Among the vast array of firms competing to win in multiple cloud security markets, Netskope consistently impressed me. Not only with its technology but also with its ways of doing business and engaging with its communities. But let me start from the beginning…
“On a windy Virginia Beach night in mid-1960s February, a young expectant mother and her engineer husband braved the cold in their ghost-gray Pontiac Catalina as they…
…*ahem* let me start again…
My first security-related project was to configure a firewall when I connected a utility company’s corporate network to the Internet in 1995. I didn’t think much more about security until a couple of years into my career as a consultant with Microsoft’s telecommunications services practice. Lots of telcos were placing Microsoft software on the internet in the early 2000s; someone had to determine how (or whether) that rickety stuff could remain protected. I decided that someone would be me.
Eventually, I migrated to Microsoft’s Trustworthy Computing Group, during which time I traveled the globe convincing people that “Windows security” wasn’t an oxymoron and co-wrote a moderately successful trade book on the subject. I joined Amazon Web Services for a brief stint right when the cloud began to materialize. I set before myself a similar goal: to ensure cloud security became a serious and worthwhile endeavor.
Wanting to head my career toward a different path, I joined the CTO office at Riverbed Technology. There, I met Mark Day and many other fine individuals from whom I learned to really enjoy what it is that CTO office types do. After that, I returned to the security realm as a Gartner analyst researching and writing about public cloud security. While many businesses have made their peace with the cloud and derive security benefits from it, others remain wary that storing their data on someone else’s computer can ever be secure.
Ever since my first SAS day in 2016, there are things I’ve always admired about Netskope, whether that’s the people, the way the product is evolving, or the way Netskope is positioning itself in the market. Netskope also aligns with the goal that has always been at the front of mind: protecting data and users regardless of where it and they may roam.
All of these things retained my interest, which is why when I had a conversation with my former Riverbed colleague Mark Day, now Netskope’s Chief Scientist, and identified the kinds of things I wanted to work on, the determination was made to bring me into the office of the CTO as Field CTO.

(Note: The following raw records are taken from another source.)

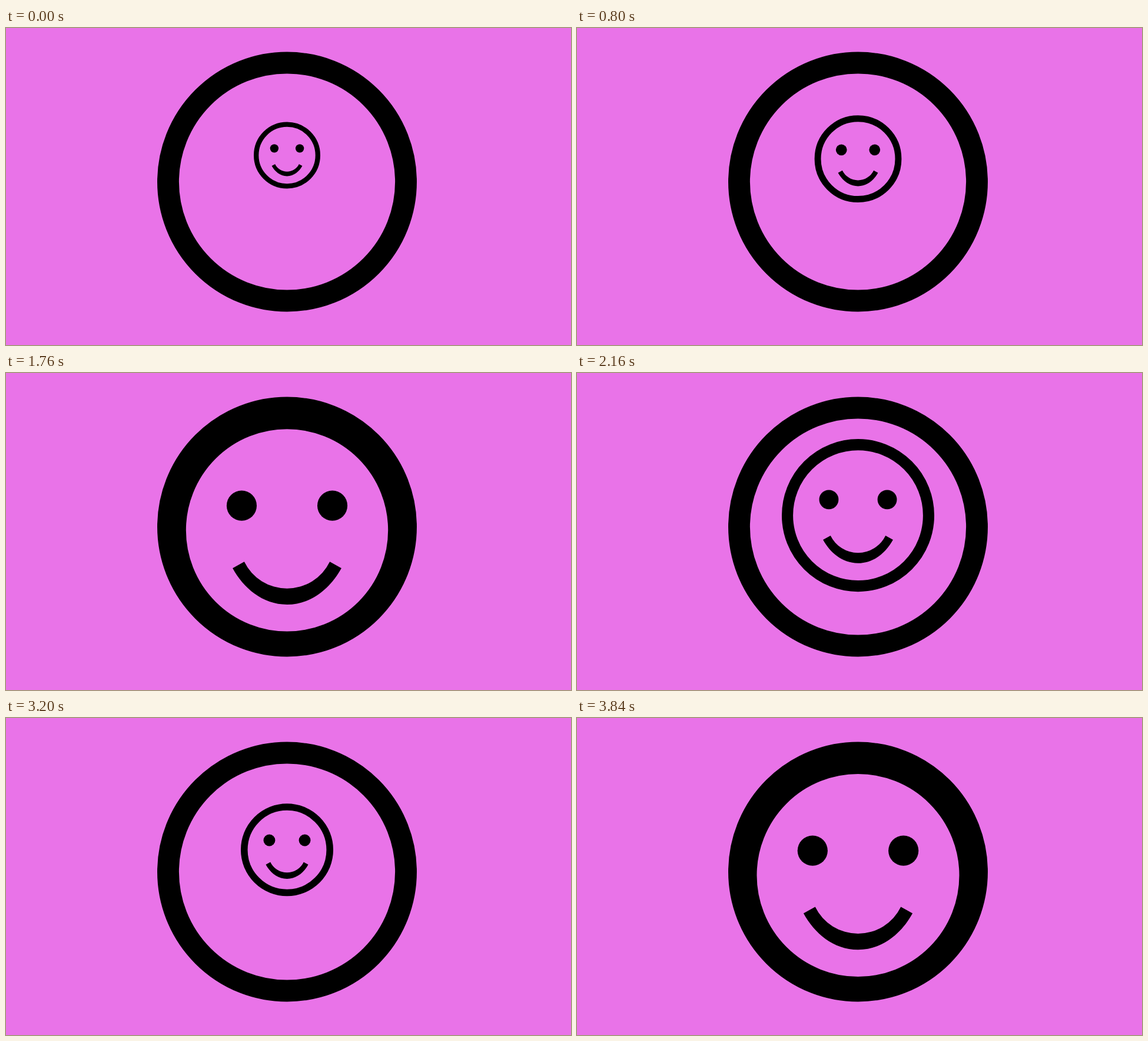
An HTML page without scripts for the animation above (4.08 s loop, 960x538 px).

```html
<!DOCTYPE html>
<html lang="en">
<head>
<meta charset="utf-8">
<title>Growing smiley</title>
<style>
  @property --t { syntax: "<number>"; inherits: true; initial-value: 0; }

  html, body { margin: 0; width: 100%; height: 100%; overflow: hidden; background: #e973e8; }
  svg { display: block; width: 100%; height: 100%; }
  .line { fill: none; stroke: #000; }

  /* --t is the loop time in ms, advanced in 80 ms ticks */
  .face {
    animation: clock 4080ms steps(51) -2ms infinite;

    --drop: clamp(0, 1 - var(--t) / 250, 1);
    --a: clamp(0, (var(--t) - 500) / 950, 1);
    --b: clamp(0, (var(--t) - 1734) / 921, 1);
    --c: clamp(0, (var(--t) - 2877) / 950, 1);

    /* the growing phases lag slightly before easing */
    --a-lag: (var(--a) - 0.25 * var(--a) * var(--a) * (1 - var(--a)));
    --c-lag: (var(--c) - 0.25 * var(--c) * var(--c) * (1 - var(--c)));

    --grow: (var(--a-lag) * var(--a-lag) * (3 - 2 * var(--a-lag)));
    --shrink: (var(--b) * var(--b) * (3 - 2 * var(--b)));
    --regrow: (var(--c-lag) * var(--c-lag) * (3 - 2 * var(--c-lag)));

    --radius: (39 + 17.5 * var(--drop) * var(--drop)
      + 162.8 * (var(--grow) - var(--shrink) + var(--regrow)));
    transform: translate(477.5px, 196.2px) scale(calc(var(--radius) / 201.8));
  }
  @keyframes clock { from { --t: 0; } to { --t: 4080; } }
</style>
</head>
<body>
<svg viewBox="0 0 960 538">
  <circle class="line" cx="477.5" cy="261" r="202.05" stroke-width="36.9"/>
  <g class="face">
    <circle class="line" cy="70.8" r="186.9" stroke-width="29.8"/>
    <circle cx="-77.2" cy="29" r="25.6"/>
    <circle cx="77.2" cy="29" r="25.6"/>
    <path d="M-72.8 124.3A81 81 0 0 0 72.8 124.3L92.6 135.3C74.4 168.6 42 197.1 0 197.1S-74.4 168.6 -92.6 135.3Z"/>
  </g>
</svg>
</body>
</html>
```
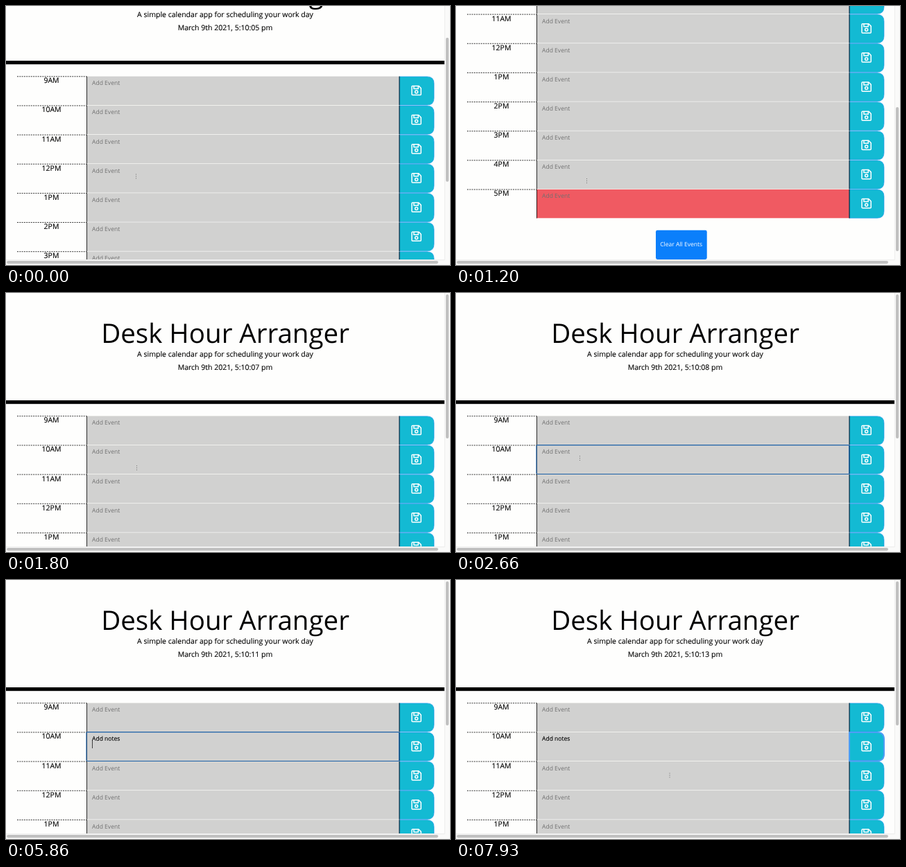
An HTML page that plays this animation: 640 by 374 pixels, repeating every 8000 ms.

```html
<!DOCTYPE html>
<html lang="en">
<head>
<meta charset="utf-8">
<title>Day planner</title>
<style>
  html, body { margin: 0; width: 100%; height: 100%; overflow: hidden; background: #fefefd; }
  svg { display: block; width: 640px; height: 374px; }
  text { font-family: "Open Sans", "Noto Sans", sans-serif; text-rendering: geometricPrecision; white-space: pre; }
  .mid { text-anchor: middle; }
  .body { font-size: 10.54px; stroke: #000; stroke-width: .12; }
  .small { font-size: 8.55px; }
  .hint { fill: #707070; }
  .typed { fill: #000; stroke: #000; stroke-width: .12; }
  .icon { fill: none; stroke: #fff; stroke-width: 1.5; stroke-linejoin: round; }
  .ring { fill: none; }
</style>
</head>
<body>
<svg viewBox="0 0 640 374">
  <defs>
    <clipPath id="view"><rect width="632" height="366.3"/></clipPath>
    <g id="disk" class="icon">
      <path d="M-5.6 -6.6H3.2L6.6 -3.2V5.6Q6.6 6.6 5.6 6.6H-5.6Q-6.6 6.6 -6.6 5.6V-5.6Q-6.6 -6.6 -5.6 -6.6Z"/>
      <path d="M-3.7 -6.4V-2.6H2.6V-6.4"/>
      <circle cy="2" r="2"/>
    </g>
    <path id="save" d="M567 .3H607Q617 .3 617 10.3V31.5Q617 41.5 607 41.5H567Z"/>
  </defs>
  <rect width="640" height="374" fill="#fefefd"/>
  <g clip-path="url(#view)">
    <g id="page">
      <text class="mid" x="316" y="71.7" font-size="38.5">Desk Hour Arranger</text>
      <text class="mid body" x="316" y="92.3">A simple calendar app for scheduling your work day</text>
      <text class="mid body" x="316" y="111.2" id="clock"></text>
      <rect y="155" width="632" height="5.2"/>
      <g id="rows"></g>
      <rect x="288" y="573.8" width="73.7" height="42.2" rx="2.4" fill="#0b7ffb"/>
      <text class="mid small" x="324.7" y="596.6" fill="#fff">Clear All Events</text>
      <rect id="fieldRing" class="ring" x="116" y="219.7" width="450.8" height="41.8" rx="1.5" stroke="#1b5fa6" stroke-width="1.2"/>
      <use id="saveRing" class="ring" href="#save" y="219.75" stroke="#4f9df5" stroke-width="2"/>
      <rect id="caret" width=".7" height="12"/>
    </g>
    <g id="mouse" fill="#6d6d6d">
      <rect x="-.5" y="-3.4" width="1" height="1"/>
      <rect x="-.5" y="-.5" width="1" height="1"/>
      <rect x="-.5" y="2.4" width="1" height="1"/>
    </g>
  </g>
  <path d="M632 0H640V374H0V366.3H632Z" fill="#fafaf9"/>
  <path d="M632.4 0V366.6H0" fill="none" stroke="#e9e9e8" stroke-width=".7"/>
  <rect id="thumb" x="634" y="2" width="4.2" height="208" rx="2.1" fill="#c0c0c0"/>
  <rect x="1" y="368" width="622" height="4.2" rx="2.1" fill="#c0c0c0"/>
</svg>
<script>
  const LOOP = 8000, TICK = 200 / 3, ROW = 42.15, TOP = 177.6;
  const MAX_SCROLL = 250;
  const NOTE = 'Add notes';
  const KEYS = [3460, 3800, 3860, 3930, 4000, 4130, 4200, 4260, 4330];
  const ENTER = 4730, FOCUS = 2060, SAVE = 7260;
  const CARET_ON = [[FOCUS, 2530], [3060, 5260], [5730, 6400], [6860, SAVE]];
  const $ = id => document.getElementById(id);

  function rowMarkup(i) {
    const hour = 9 + i;
    const label = (hour > 12 ? hour - 12 : hour) + (hour < 12 ? 'AM' : 'PM');
    return `<g transform="translate(0 ${TOP + i * ROW})">
      <path d="M16 .2H116" stroke="#000" stroke-width=".8" stroke-dasharray="2 1.3"/>
      <text class="mid body" x="65.5" y="9.6">${label}</text>
      <rect x="116" width="451" height="41.5" fill="${hour === 17 ? '#f05a62' : '#d1d1d0'}"/>
      <rect x="116" width=".8" height="41.7"/>
      <text class="small hint" id="note${i}" x="124" y="12.7">Add Event</text>
      <use href="#save" fill="#13bad3" stroke="#2b93ee" stroke-width=".6"/>
      <rect x="566.6" width=".9" height="41.7"/>
      <use href="#disk" x="591.6" y="20.4"/>
    </g>`;
  }
  $('rows').innerHTML = Array.from({ length: 9 }, (_, i) => rowMarkup(i)).join('');
  const note = $('note1');

  const show = (el, on) => el.setAttribute('visibility', on ? 'visible' : 'hidden');
  const clamp = v => Math.min(1, Math.max(0, v));
  const ease = v => v * v * (3 - 2 * v);
  const glide = (t, start, end, from, to) => {
    const k = ease(clamp((t - start) / (end - start)));
    return from.map((v, i) => v + (to[i] - v) * k);
  };

  function scrollAt(t) {
    if (t < 1230) return MAX_SCROLL - 174 * (1 - clamp(t / 730)) ** 2;
    return 106 * Math.max(0, 25 - t / TICK) ** 2 / 25;
  }

  function mouseAt(t) {
    if (t < 1800) return glide(t, 0, 130, [187.5, 246], [188.5, 252.5]);
    if (t < 6400) return glide(t, 1800, FOCUS, [188.5, 252.5], [178.5, 238.5]);
    if (t < SAVE) return glide(t, 6400, 7060, [178.5, 238.5], [591, 240]);
    return glide(t, 7330, 7900, [591, 240], [308, 282]);
  }

  function render(time) {
    const t = Math.floor((time + 6.7) / TICK) * TICK;
    const at = ms => time >= ms;

    const scroll = scrollAt(t);
    $('page').setAttribute('transform', `translate(0 ${-scroll})`);
    $('thumb').setAttribute('y', 2 + scroll * 0.576);

    const second = 5 + Math.floor((time + 470) / 1000);
    $('clock').textContent = `March 9th 2021, 5:10:${String(second).padStart(2, '0')} pm`;
    show($('clock'), !at(1260) || at(1400));

    const typed = KEYS.filter(at).length;
    note.textContent = typed ? NOTE.slice(0, typed) : 'Add Event';
    note.setAttribute('class', typed ? 'small typed' : 'small hint');

    const caret = $('caret');
    const newLine = at(ENTER);
    const advance = typed && !newLine ? note.getComputedTextLength() : 0;
    caret.setAttribute('x', 124.2 + advance);
    caret.setAttribute('y', newLine ? 231 : 223.2);
    show(caret, CARET_ON.some(([on, off]) => at(on) && !at(off)));

    show($('fieldRing'), at(FOCUS) && !at(SAVE));
    show($('saveRing'), at(SAVE));
    $('saveRing').setAttribute('opacity', clamp((t - SAVE + 70) / 150));

    const [x, y] = mouseAt(t);
    $('mouse').setAttribute('transform', `translate(${x} ${y})`);
    show($('mouse'), x < 566 && (!at(KEYS[0]) || at(6400)));
  }

  const start = performance.now();
  function frame() {
    render((performance.now() - start) % LOOP);
    requestAnimationFrame(frame);
  }
  frame();
</script>
</body>
</html>
```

In my role as Field CTO, I can help influence and interact with just about every department across the organization, if I use my diplomatic skills correctly. When I was an analyst, I relied on Netskope for data and product questions. Now, I can pull from that experience to help give our analyst relations the perspective and edge that will help make them indispensable to the broader analyst community.
This kind of interaction across departments, to offer input, and help move projects along is what I really enjoy doing and what worked well for me at Microsoft, Riverbed, and elsewhere. Now that I am here, with people I know from my time at Riverbed and beyond, it feels a bit like returning home to something familiar. Being able to make that kind of difference for a company in Netskope’s unique position is what makes me happy and gets me excited about coming in to work every day. No longer content to pontificate from the sidelines, I can participate more directly—now, here I am.